Should a line in the entries below contain "swervingLines", return that line.

(Stored entries)
= Beginning of Section =

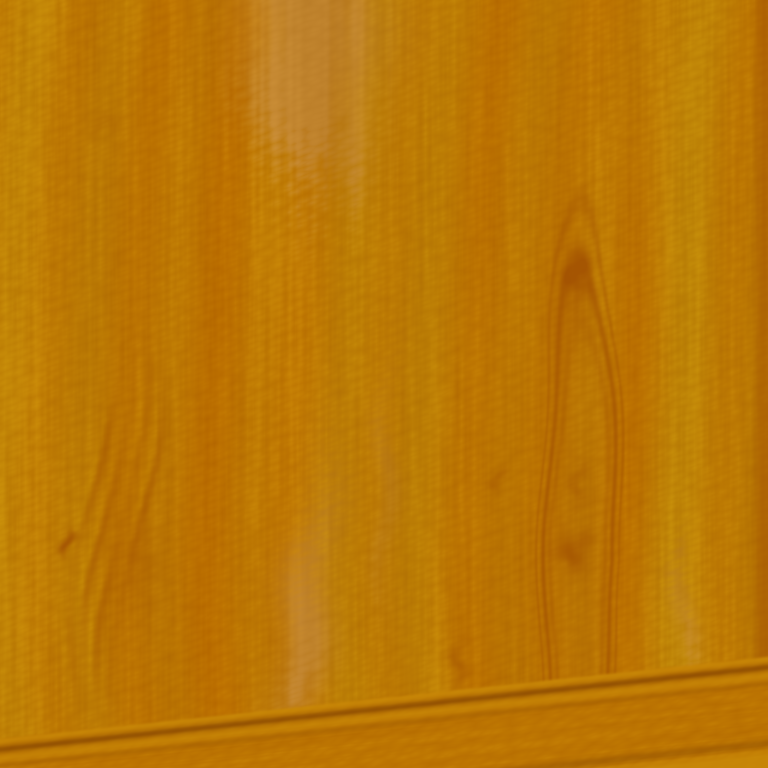
Write a Shadertoy shader that draws this texture.

```glsl
// Honey-varnished wooden panel with upright grain, a pointed growth ring and a slanted lower rail.

const vec3 HONEY = vec3(0.739, 0.474, 0.012);
const vec3 AMBER = vec3(0.705, 0.432, 0.008);
const vec3 GOLD = vec3(0.785, 0.535, 0.03);
const vec3 RUST = vec3(0.63, 0.31, 0.008);
const vec3 UMBER = vec3(0.50, 0.25, 0.005);
const vec3 GLARE = vec3(0.735, 0.50, 0.18);
const vec3 YELLOW_SHIFT = vec3(-0.004, 0.017, 0.006);

vec2 hash2(vec2 p) {
    vec2 q = vec2(dot(p, vec2(127.1, 311.7)), dot(p, vec2(269.5, 183.3)));
    return fract(sin(q) * 43758.5);
}

// Distance to the nearest scattered point, about 0 to 1
float cellular(vec2 p) {
    vec2 cell = floor(p), local = fract(p);
    float nearest = 2.0;
    for (int j = -1; j <= 1; j++)
        for (int i = -1; i <= 1; i++) {
            vec2 offset = vec2(i, j);
            vec2 delta = offset + hash2(cell + offset) - local;
            nearest = min(nearest, dot(delta, delta));
        }
    return sqrt(nearest);
}

// Streaks across x that drift slowly along y
float streaks(vec2 p, float frequency) {
    float sum = 0.0, amplitude = 0.6;
    for (int k = 0; k < 6; k++) {
        float phase = float(k) * 2.4;
        float drift = 0.9 * sin(p.y * 3.1 + phase) + 1.3 * sin(p.x * frequency * 0.37 + phase * 1.7);
        float fade = 0.8 + 0.4 * sin(p.y * 5.3 + p.x * 31.0 + phase * 2.0);
        sum += amplitude * fade * sin(p.x * frequency + drift + phase);
        frequency *= 1.87;
        amplitude *= 0.84;
    }
    return sum;
}

float bell(float d, float width) {
    return exp(-d * d / (width * width));
}

float spot(vec2 p, vec2 center, vec2 radius) {
    vec2 d = (p - center) / radius;
    return exp(-dot(d, d));
}

// Tone -1 is amber, 0 honey, +1 gold
vec3 woodColor(float tone, float yellowness) {
    vec3 color = mix(HONEY, AMBER, clamp(-tone, 0.0, 1.4));
    return mix(color, GOLD, clamp(tone, 0.0, 1.3)) + YELLOW_SHIFT * yellowness;
}

// Broad upright zones: positive is yellow, negative is orange
float yellowZones(vec2 p) {
    float x = p.x + 0.008 * sin(p.y * 9.0);
    float yellow = 1.2 * bell(x - 0.895, 0.05) + 0.8 * bell(x - 0.48 - 0.04 * p.y, 0.08) + 0.5 * bell(x - 0.03, 0.07);
    float orange = 1.0 * bell(x - 0.29, 0.1) + 0.9 * bell(x - 0.81, 0.04) + 0.7 * bell(x - 0.65, 0.05);
    return yellow - orange + 0.5 * sin(x * 57.0 + 2.0 * sin(p.y * 4.0));
}

// Nested pointed rings with long straight legs
float pointedRings(vec2 p) {
    vec2 d = p - vec2(0.757, 0.27);
    d.x -= 0.1 * min(d.y, 0.0) * step(0.0, d.x) + 0.005 * sin(p.y * 17.0);
    d.y = max(d.y, 0.0);
    float radius = length(d / vec2(0.045, 0.39)) + 0.05 * abs(d.x) / 0.045 * d.y;
    float rings = 0.55 * bell(radius - 1.0, 0.07) + 0.35 * bell(radius - 1.2, 0.05);
    return rings + 0.2 * bell(radius - 0.8, 0.07) + 0.12 * (1.0 - smoothstep(0.8, 1.1, radius));
}

// Grain lines that swerve around a knot
float swervingLines(vec2 p) {
    float sum = 0.0;
    for (int k = 0; k < 4; k++) {
        float n = float(k);
        float path = mix(0.095, 0.157, smoothstep(0.24, 0.52, p.y + 0.03 * n));
        path += 0.017 * n + 0.004 * sin(p.y * 23.0 + n);
        float fade = 0.6 + 0.4 * sin(p.y * 19.0 + n * 2.3);
        sum += fade * (0.4 * bell(p.x - path, 0.006) - 0.2 * bell(p.x - path + 0.009, 0.005));
    }
    return sum * (1.0 - smoothstep(0.36, 0.62, p.y)) * smoothstep(0.04, 0.22, p.y);
}

float glareAmount(vec2 p, float streak, float ripple) {
    vec2 q = p + vec2(0.01 * sin(p.y * 31.0), 0.035 * streak + 0.1 * ripple);
    float width = mix(0.03, 0.085, smoothstep(0.72, 0.95, q.y));
    float top = bell(q.x - mix(0.44, 0.405, smoothstep(0.7, 1.0, q.y)), width) * smoothstep(0.69, 0.86, q.y);
    float low = spot(q, vec2(0.375 + 0.12 * p.y, 0.2), vec2(0.032, 0.15));
    float faint = spot(q, vec2(0.502, 0.36), vec2(0.014, 0.11)) + spot(q, vec2(0.89, 0.23), vec2(0.015, 0.06));
    float patches = top + low * 0.85 + faint * 0.45;
    return clamp(patches * (0.85 + 0.25 * streak), 0.0, 0.88);
}

vec3 panelColor(vec2 p, float ripple) {
    float streak = streaks(p, 17.0);
    float grain = cellular(vec2(p.x * 130.0, p.y * 6.0)) - 0.5;
    float zones = yellowZones(p);
    vec3 color = woodColor(0.38 * streak + 0.75 * grain + ripple + 0.15 * zones - 0.05, zones);
    color = mix(color, GLARE + 0.025 * streak + 0.03 * ripple, glareAmount(p, streak, ripple));

    vec2 q = p + 0.006 * vec2(sin(p.y * 140.0), sin(p.x * 170.0));
    float knots = 0.6 * spot(q, vec2(0.747, 0.283), vec2(0.02, 0.024)) + 0.3 * spot(q, vec2(0.752, 0.37), vec2(0.01, 0.03));
    knots += 0.5 * spot(q, vec2(0.752, 0.64), vec2(0.016, 0.03)) + 0.8 * spot(q, vec2(0.086, 0.296), vec2(0.008, 0.014));
    knots += 0.35 * spot(q, vec2(0.65, 0.375), vec2(0.01, 0.013)) + 0.4 * spot(q, vec2(0.597, 0.14), vec2(0.01, 0.03));
    knots += 0.25 * spot(q, vec2(0.18, 0.27), vec2(0.03, 0.06)) + 0.2 * spot(q, vec2(0.13, 0.84), vec2(0.02, 0.015));
    float dark = knots + 0.5 * smoothstep(0.975, 0.995, p.x) + pointedRings(p) + swervingLines(p);
    return mix(color, RUST, clamp(dark, -0.2, 0.85));
}

// Depth runs downward from the slanted top edge of the rail
vec3 railColor(vec2 p, float depth, float ripple) {
    vec3 color = woodColor(0.3 * streaks(vec2(depth, p.x), 50.0) + ripple - 0.1, -0.7);
    color = mix(color, GOLD, 0.7 * bell(depth - 0.002, 0.006) + 0.6 * bell(depth - 0.024, 0.006));
    float grooves = 0.65 * bell(depth - 0.013, 0.005) + 0.2 * bell(depth - 0.034, 0.004);
    color = mix(color, UMBER, grooves + 0.4 * bell(depth - 0.112, 0.006));
    return mix(color, GOLD, 0.8 * smoothstep(0.117, 0.13, depth));
}

void mainImage(out vec4 fragColor, in vec2 fragCoord) {
    vec2 p = fragCoord / iResolution.xy;
    float ripple = 0.8 * (0.45 - cellular(vec2(p.x * 45.0, (p.y - 0.3 * p.x) * 115.0)));
    float depth = 0.037 + 0.107 * p.x - p.y;
    vec3 color = mix(panelColor(p, ripple), railColor(p, depth, ripple), smoothstep(-0.004, 0.002, depth));
    fragColor = vec4(color, 1.0);
}
```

= End of Section =

Completed task:
float swervingLines(vec2 p) {
    float dark = knots + 0.5 * smoothstep(0.975, 0.995, p.x) + pointedRings(p) + swervingLines(p);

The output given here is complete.